Orlando, FL – April 17, 2015 – There is a health coverage gap that leaves a percentage of the U.S. population without adequate health insurance. These individuals fall into an income bracket that does not earn enough to enter the market place subsidies, and also earn too much to qualify for Medicaid. The state of Florida currently has the fourth highest rate of uninsured individuals in the country. This includes approximately 717,000 residents currently living in the Central Florida metropolitan area (Brevard, Lake, Orange, Osceola, Polk, Seminole and Volusia County), 20% of which are Hispanic.
Recognizing that the issue not only impacts the community at a personal level, but extends into the economic impact of the region, the Hispanic Chamber of Commerce of Metro Orlando (HCCMO) has proposed a Healthcare Coverage Gap Resolution, which was unveiled during a recent press conference at the National Entrepreneur Center.
The Resolution requests that members of the Central Florida Delegations of the Florida State Senate and House of Representatives ensure that its citizens have access to appropriate health care services in the most cost-effective settings.

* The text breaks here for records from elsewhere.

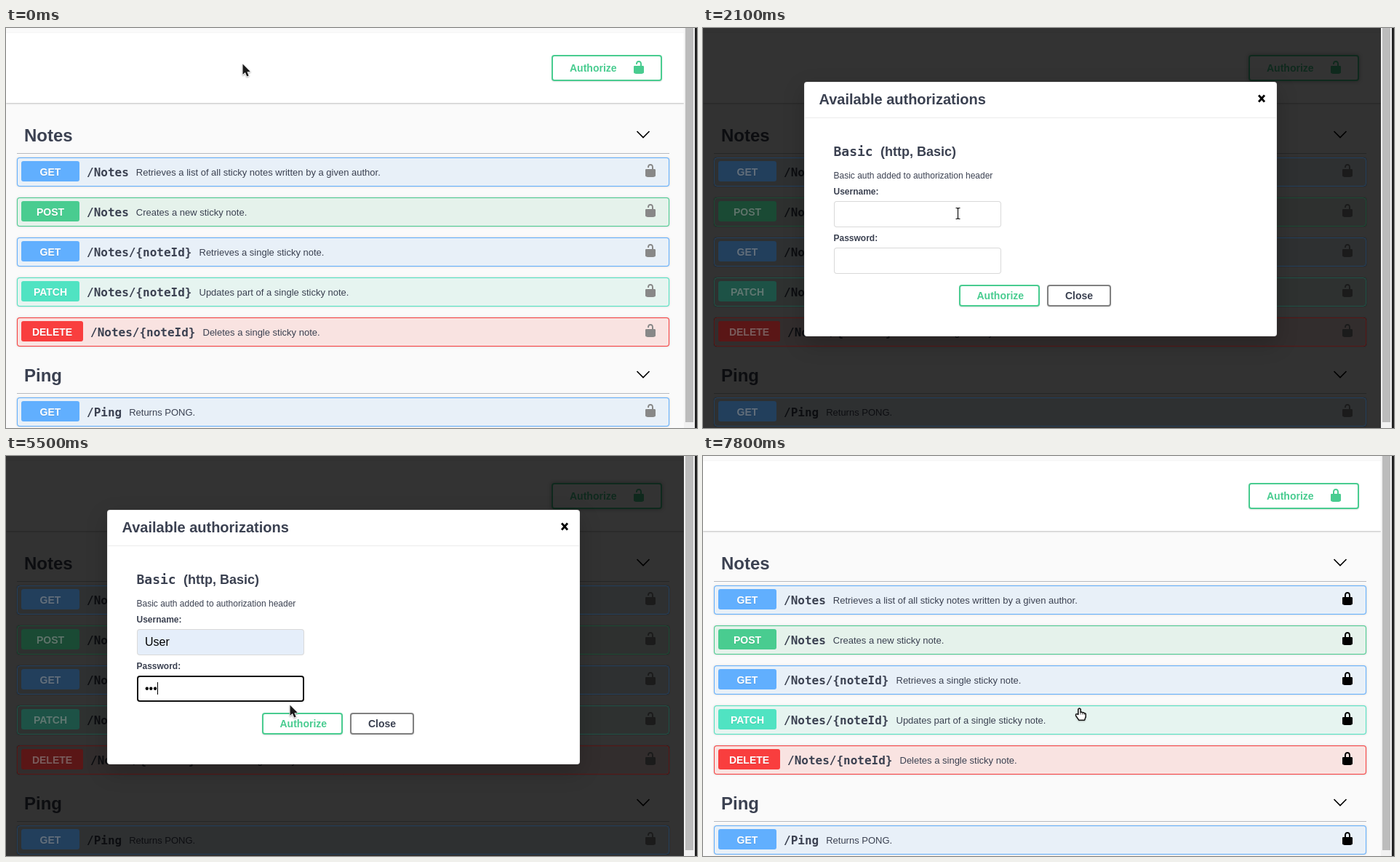
Recreate the animation shown at these times as an HTML page with a canvas. Size 950 by 550 pixels, loop 8 s.

```html
<!DOCTYPE html>
<html lang="en">
<head>
<meta charset="utf-8">
<title>API authorization</title>
<style>
html, body { margin: 0; width: 100%; height: 100%; overflow: hidden; background: #fafafa; }
canvas { display: block; }
</style>
</head>
<body>
<canvas id="stage" width="950" height="550"></canvas>
<script>
const ctx = document.getElementById('stage').getContext('2d');
const LOOP = 8000, STEP = 100;
const SANS = '"Liberation Sans", Arial, sans-serif';
const MONO = '"DejaVu Sans Mono", monospace';
const INK = '#3b4151', GREEN = '#49cc90', LOGIN = 'User';

// Times of the state changes
const T = { open: 1100, focusUser: 2200, list: 2400, preview: 3000, pick: 3400,
  focusPass: 4500, twoDots: 4900, threeDots: 5100, blink: 5600, login: 6300, close: 7800 };

const METHODS = {
  GET: ['#61affe', '#e8f0f8'],
  POST: ['#49cc90', '#e5f2eb'],
  PATCH: ['#50e3c2', '#e6f4f0'],
  DELETE: ['#f93e3e', '#f9e3e1']
};
const ROWS = [
  [178, 'GET', '/Notes', 'Retrieves a list of all sticky notes written by a given author.'],
  [233, 'POST', '/Notes', 'Creates a new sticky note.'],
  [288, 'GET', '/Notes/{noteId}', 'Retrieves a single sticky note.'],
  [343, 'PATCH', '/Notes/{noteId}', 'Updates part of a single sticky note.'],
  [398, 'DELETE', '/Notes/{noteId}', 'Deletes a single sticky note.'],
  [508, 'GET', '/Ping', 'Returns PONG.']
];

// Pointer stops: time, x, y
const STOPS = [
  [0, 325, 49], [400, 609, 60], [500, 609, 60], [1000, 802, 60], [1200, 800, 60],
  [1800, 378, 227], [1900, 378, 227], [2100, 350, 255], [2700, 350, 255],
  [3200, 322, 304], [3300, 322, 304], [3400, 323, 310], [3600, 323, 310],
  [4000, 502, 330], [4400, 502, 330], [4500, 380, 322], [4600, 345, 362],
  [5200, 345, 362], [5500, 390, 342], [5900, 396, 363], [6900, 396, 363],
  [7400, 517, 346], [LOOP, 517, 346]
];

const LOCK_BODY = 'H4c-.553 0-1 .646-1 1.199V17c0 .549.428 1.139.951 1.307l1.197.387' +
  'C5.672 18.861 6.55 19 7.1 19h5.8c.549 0 1.428-.139 1.951-.307l1.196-.387' +
  'c.524-.167.953-.757.953-1.306V9.199C17 8.646 16.352 8 15.8 8z';
const SHACKLE = 'M15.8 8H14V5.6C14 2.703 12.665 1 10 1 7.334 1 6 2.703 6 5.6';
const UNLOCKED = new Path2D(SHACKLE +
  'V6h2v-.801C8 3.754 8.797 3 10 3c1.203 0 2 .754 2 2.199V8' + LOCK_BODY);
const LOCKED = new Path2D(SHACKLE + 'V8' + LOCK_BODY +
  'M12 8H8V5.199C8 3.754 8.797 3 10 3c1.203 0 2 .754 2 2.199V8z');
const ARROW = new Path2D('M0 0V14.6L3.4 11.5 5.7 17 8.2 15.9 5.9 10.7 10.4 10.4Z');
const HAND = new Path2D('M-1.5 9V1.7Q0-.5 1.5 1.7V6Q3 5 4.2 6.4 5.6 5.7 6.6 7.1 8.6 6.8 8.6 9' +
  'V12L7 16.6H-.6L-4.8 10.6Q-5.6 8-3.5 8.4Z');
const IBEAM = new Path2D('M-3-7.5H-1L0-6.5 1-7.5H3M0-6.5V6.5M-3 7.5H-1L0 6.5 1 7.5H3');

const clamp = v => Math.min(1, Math.max(0, v));
const ease = v => v * v * (3 - 2 * v);
const mix = (a, b, k) => a + (b - a) * k;
const within = (p, x, y, w, h) => p.x >= x && p.x <= x + w && p.y >= y && p.y <= y + h;
const fade = (t, start) => ease(clamp((t - start) / 300));

function text(str, x, y, font, color = INK, align = 'left') {
  ctx.font = font;
  ctx.fillStyle = color;
  ctx.textAlign = align;
  ctx.fillText(str, x, y);
}

function rect(x, y, w, h, color) {
  ctx.fillStyle = color;
  ctx.fillRect(x, y, w, h);
}

function box(x, y, w, h, { fill, line, width = 1, radius = 4, shadow }) {
  ctx.save();
  if (shadow) [ctx.shadowColor, ctx.shadowBlur, ctx.shadowOffsetY] = shadow;
  ctx.beginPath();
  ctx.roundRect(x, y, w, h, radius);
  ctx.fillStyle = line || fill;
  ctx.fill();
  ctx.restore();
  if (!line) return;
  ctx.beginPath();
  ctx.roundRect(x + width, y + width, w - 2 * width, h - 2 * width, radius - width);
  ctx.fillStyle = fill;
  ctx.fill();
}

function button(x, y, w, h, label, labelX, line, color, hover = 0, fill = '#fff') {
  const shadow = [`rgba(0,0,0,${mix(0.12, 0.32, hover)})`, mix(2, 6, hover), 1 - hover];
  box(x, y, w, h, { fill, line, width: 2, shadow });
  text(label, labelX, y + h / 2 + 5, `bold 14px ${SANS}`, color);
}

function lock(x, y, closed, color) {
  ctx.save();
  ctx.translate(x, y);
  ctx.fillStyle = color;
  ctx.fill(closed ? LOCKED : UNLOCKED, 'evenodd');
  ctx.restore();
}

function cross(x, y) {
  ctx.strokeStyle = '#000';
  ctx.lineWidth = 2.7;
  ctx.beginPath();
  for (const s of [-1, 1]) {
    ctx.moveTo(x - 4 * s, y - 4.5);
    ctx.lineTo(x + 4 * s, y + 4.5);
  }
  ctx.stroke();
}

function section(name, y) {
  text(name, 25, y + 9, `bold 24px ${SANS}`);
  ctx.strokeStyle = '#000';
  ctx.lineWidth = 1.7;
  ctx.beginPath();
  ctx.moveTo(867.5, y - 5);
  ctx.lineTo(876, y + 3.5);
  ctx.lineTo(884.5, y - 5);
  ctx.stroke();
  rect(15, y + 25, 897, 1, 'rgba(59,65,81,.35)');
}

function badge(y, method) {
  const w = method === 'DELETE' ? 85 : 80;
  box(21, y + 5, w, 28, { fill: METHODS[method][0], radius: 3 });
  const font = `bold 14px ${SANS}`;
  text(method, 21 + w / 2, y + 26, font, 'rgba(0,0,0,.1)', 'center');
  text(method, 21 + w / 2, y + 25, font, '#fff', 'center');
  return 31 + w;
}

function row([y, method, path, summary], closed) {
  const [line, fill] = METHODS[method];
  box(15, y, 897, 40, { fill, line, shadow: ['rgba(0,0,0,.19)', 3, 0] });
  const x = badge(y, method);
  text(path, x, y + 26, `bold 16px ${MONO}`);
  const end = x + ctx.measureText(path).width + 10;
  text(summary, end, y + 25, `13px ${SANS}`);
  lock(876, y + 8, closed, closed ? '#000' : '#888');
}

function page(closed, hover) {
  rect(0, 0, 950, 550, '#fafafa');
  box(0, 7, 932, 96, { fill: '#fff', radius: 0, shadow: ['rgba(0,0,0,.25)', 2, 1] });
  button(750, 37, 152, 36, 'Authorize', 775, GREEN, GREEN, hover);
  lock(860, 44, closed, GREEN);
  section('Notes', 147);
  section('Ping', 477);
  ROWS.forEach(r => row(r, closed));
}

function backdrop() {
  rect(0, 0, 932, 550, 'rgba(0,0,0,.8)');
  // Coloured accents stay a little brighter than the rest
  ctx.save();
  ctx.globalAlpha = 0.2;
  ctx.lineWidth = 1;
  for (const [y, method] of ROWS) {
    badge(y, method);
    ctx.strokeStyle = METHODS[method][0];
    ctx.beginPath();
    ctx.roundRect(15.5, y + 0.5, 896, 39, 4);
    ctx.stroke();
  }
  ctx.restore();
}

function scrollbar() {
  rect(932, 0, 15, 550, '#f1f1f1');
  rect(934, 0, 11, 542, '#bcbcbc');
  rect(947, 0, 3, 550, '#222');
}

function modal(y, h) {
  box(139, y, 650, h, { fill: '#fff', line: '#ebebeb', shadow: ['rgba(0,0,0,.2)', 30, 10] });
  rect(139, y + 49, 650, 1, '#ebebeb');
  text('Available authorizations', 159.5, y + 30.5, `bold 20px ${SANS}`);
  cross(768, y + 23);
  text('Basic', 179.5, y + 102, `bold 18px ${MONO}`);
  text('(http, Basic)', 244, y + 102, `bold 18px ${SANS}`);
}

const note = y => text('Basic auth added to authorization header', 179.5, y, `12px ${SANS}`);
const label = (str, y) => text(str, 179.5, y, `bold 12px ${SANS}`);

function field(y, value, focused, filled, caret) {
  box(180, y, 230, 36, {
    fill: filled ? '#e5eefa' : '#fff',
    line: focused ? '#101010' : '#d9d9d9',
    width: focused ? 2 : 1
  });
  text(value, 191, y + 23, `16px ${SANS}`, '#000');
  if (caret) rect(Math.round(191 + ctx.measureText(value).width), y + 9, 1, 17, '#000');
}

function loginForm(t) {
  modal(74, 350);
  note(207);
  label('Username:', 229);
  const onUser = t >= T.focusUser && t < T.focusPass;
  const named = t >= T.preview;
  const userCaret = onUser && (t < T.preview || t >= T.pick);
  field(238, named ? LOGIN : '', onUser, named, userCaret);
  label('Password:', 293);
  const dots = t >= T.threeDots ? 3 : t >= T.twoDots ? 2 : 0;
  const onPass = t >= T.focusPass;
  field(302, '•'.repeat(dots), onPass, false, onPass && t < T.blink);
  button(352, 353, 111, 30, 'Authorize', 376.5, GREEN, GREEN, fade(t, 5500));
  button(473, 353, 88, 30, 'Close', 498, '#808080', INK);
  if (t >= T.list && t < T.pick) suggestions(t >= T.preview);
}

function suggestions(hot) {
  box(180, 276, 236, 230, { fill: '#fff', radius: 3, shadow: ['rgba(0,0,0,.35)', 4, 1] });
  if (hot) rect(180, 284, 236, 38, '#e8e8e8');
  text(LOGIN, 191, 308, `14px ${SANS}`, '#202124');
}

function blend(from, to, k) {
  return `rgb(${from.map((c, i) => Math.round(mix(c, to[i], k)))})`;
}

function account(t) {
  modal(95.75, 306);
  text('Authorized', 179.5, 236.5, `bold 10.72px ${SANS}`);
  note(274.5);
  label('Username:', 297.5);
  text(LOGIN, 251, 297.5, `16px ${MONO}`);
  label('Password:', 316.5);
  text('******', 250, 317, `16px ${MONO}`);
  const k = fade(t, T.login - STEP);
  const green = [73, 204, 144];
  button(364, 330.75, 97, 30, 'Logout', 388.5, blend(green, [128, 128, 128], k),
    blend(green, [59, 65, 81], k), 1 - k);
  button(461, 330.75, 88, 30, 'Close', 486.5, '#808080', INK, fade(t, 7100));
}

function pointerAt(t) {
  const i = STOPS.findIndex(s => s[0] > t);
  const [a, b] = [STOPS[i - 1], STOPS[i]];
  const k = ease((t - a[0]) / (b[0] - a[0]));
  return { x: mix(a[1], b[1], k), y: mix(a[2], b[2], k) };
}

function pointerKind(t, p) {
  if (t < T.open || t >= T.close) {
    const clickable = within(p, 750, 37, 152, 36) || ROWS.some(r => within(p, 15, r[0], 897, 40));
    return clickable ? 'hand' : 'arrow';
  }
  if (t >= T.login) return within(p, 364, 331, 185, 30) ? 'hand' : 'arrow';
  if (t >= T.list && t < T.pick && within(p, 180, 276, 236, 230)) return 'arrow';
  if (within(p, 180, 238, 230, 36) || within(p, 180, 302, 230, 36)) return 'ibeam';
  return within(p, 352, 353, 111, 30) || within(p, 473, 353, 88, 30) ? 'hand' : 'arrow';
}

function pointer(t) {
  const p = pointerAt(t), kind = pointerKind(t, p);
  ctx.save();
  ctx.translate(Math.round(p.x), Math.round(p.y));
  ctx.lineJoin = 'round';
  if (kind === 'ibeam') {
    ctx.translate(0.5, 0);
    ctx.strokeStyle = '#fff';
    ctx.lineWidth = 3;
    ctx.stroke(IBEAM);
    ctx.strokeStyle = '#111';
    ctx.lineWidth = 1.2;
    ctx.stroke(IBEAM);
  } else {
    const hand = kind === 'hand';
    const path = hand ? HAND : ARROW;
    ctx.translate(0.5, 0.5);
    ctx.shadowColor = 'rgba(0,0,0,.35)';
    ctx.shadowBlur = 2;
    ctx.shadowOffsetY = 1;
    ctx.strokeStyle = hand ? '#111' : '#fff';
    ctx.lineWidth = hand ? 1.3 : 1.6;
    ctx.stroke(path);
    ctx.shadowColor = 'transparent';
    ctx.fillStyle = hand ? '#fff' : '#1a1a1a';
    ctx.fill(path);
    if (hand) {
      ctx.stroke(path);
      ctx.lineWidth = 0.8;
      ctx.stroke(new Path2D('M1.5 6V9M4.2 6.5V9M6.6 7.2V9.4'));
    }
  }
  ctx.restore();
}

function draw(t) {
  const opened = t >= T.open && t < T.close;
  const hover = t < T.close ? fade(t, 800) : 0;
  page(t >= T.login, hover);
  if (opened) {
    backdrop();
    if (t < T.login) loginForm(t);
    else account(t);
  }
  scrollbar();
  pointer(t);
}

function tick() {
  const t = performance.now() % LOOP;
  draw(Math.floor(t / STEP) * STEP);
  requestAnimationFrame(tick);
}
tick();
</script>
</body>
</html>
```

The Resolution states that appropriate health care access will improve the quality of life for families, while simultaneously reducing costs to the health care system.
HCCMO President, Diana Bolivar stated “closing Florida’s healthcare coverage gap, can positively contribute to the state’s overall economic future, while improving the health and the financial security of Hispanics who play a vital role as consumers, workers, and business owners in our community.”
Maritza Martinez, Assistant VP for UCF Community Relations and the Chair of the HCCMO Government Affairs Committee expressed that “should the State of Florida take advantage of the $50 billion in federal matching funds, this will close the healthcare coverage gap and provide a significant boost to the economy and local taxpayer relief.”
The HCCMO is taking a firm position on the issue, exclaiming that the current lack of insurance and access to preventive care increases certain health conditions for Hispanics in Florida. Such health conditions include diabetes, kidney disease, and HIV/AIDS. Closing Florida’s healthcare coverage gap has the potential to create an economic gain for both Florida and the US, with estimates of $50 billion in economic activity during the first ten years, and creating an estimated 121,000 additional jobs in Florida including over 23,000 in the seven County Central Florida regions.
The Hispanic Chamber of Commerce of Metro Orlando is a not-for-profit organization founded in 1993 with the mission to provide leadership and support the economic development of the Hispanic business community of Metro Orlando. For more information on the Hispanic Chamber of Commerce, please visit www.hccmo.org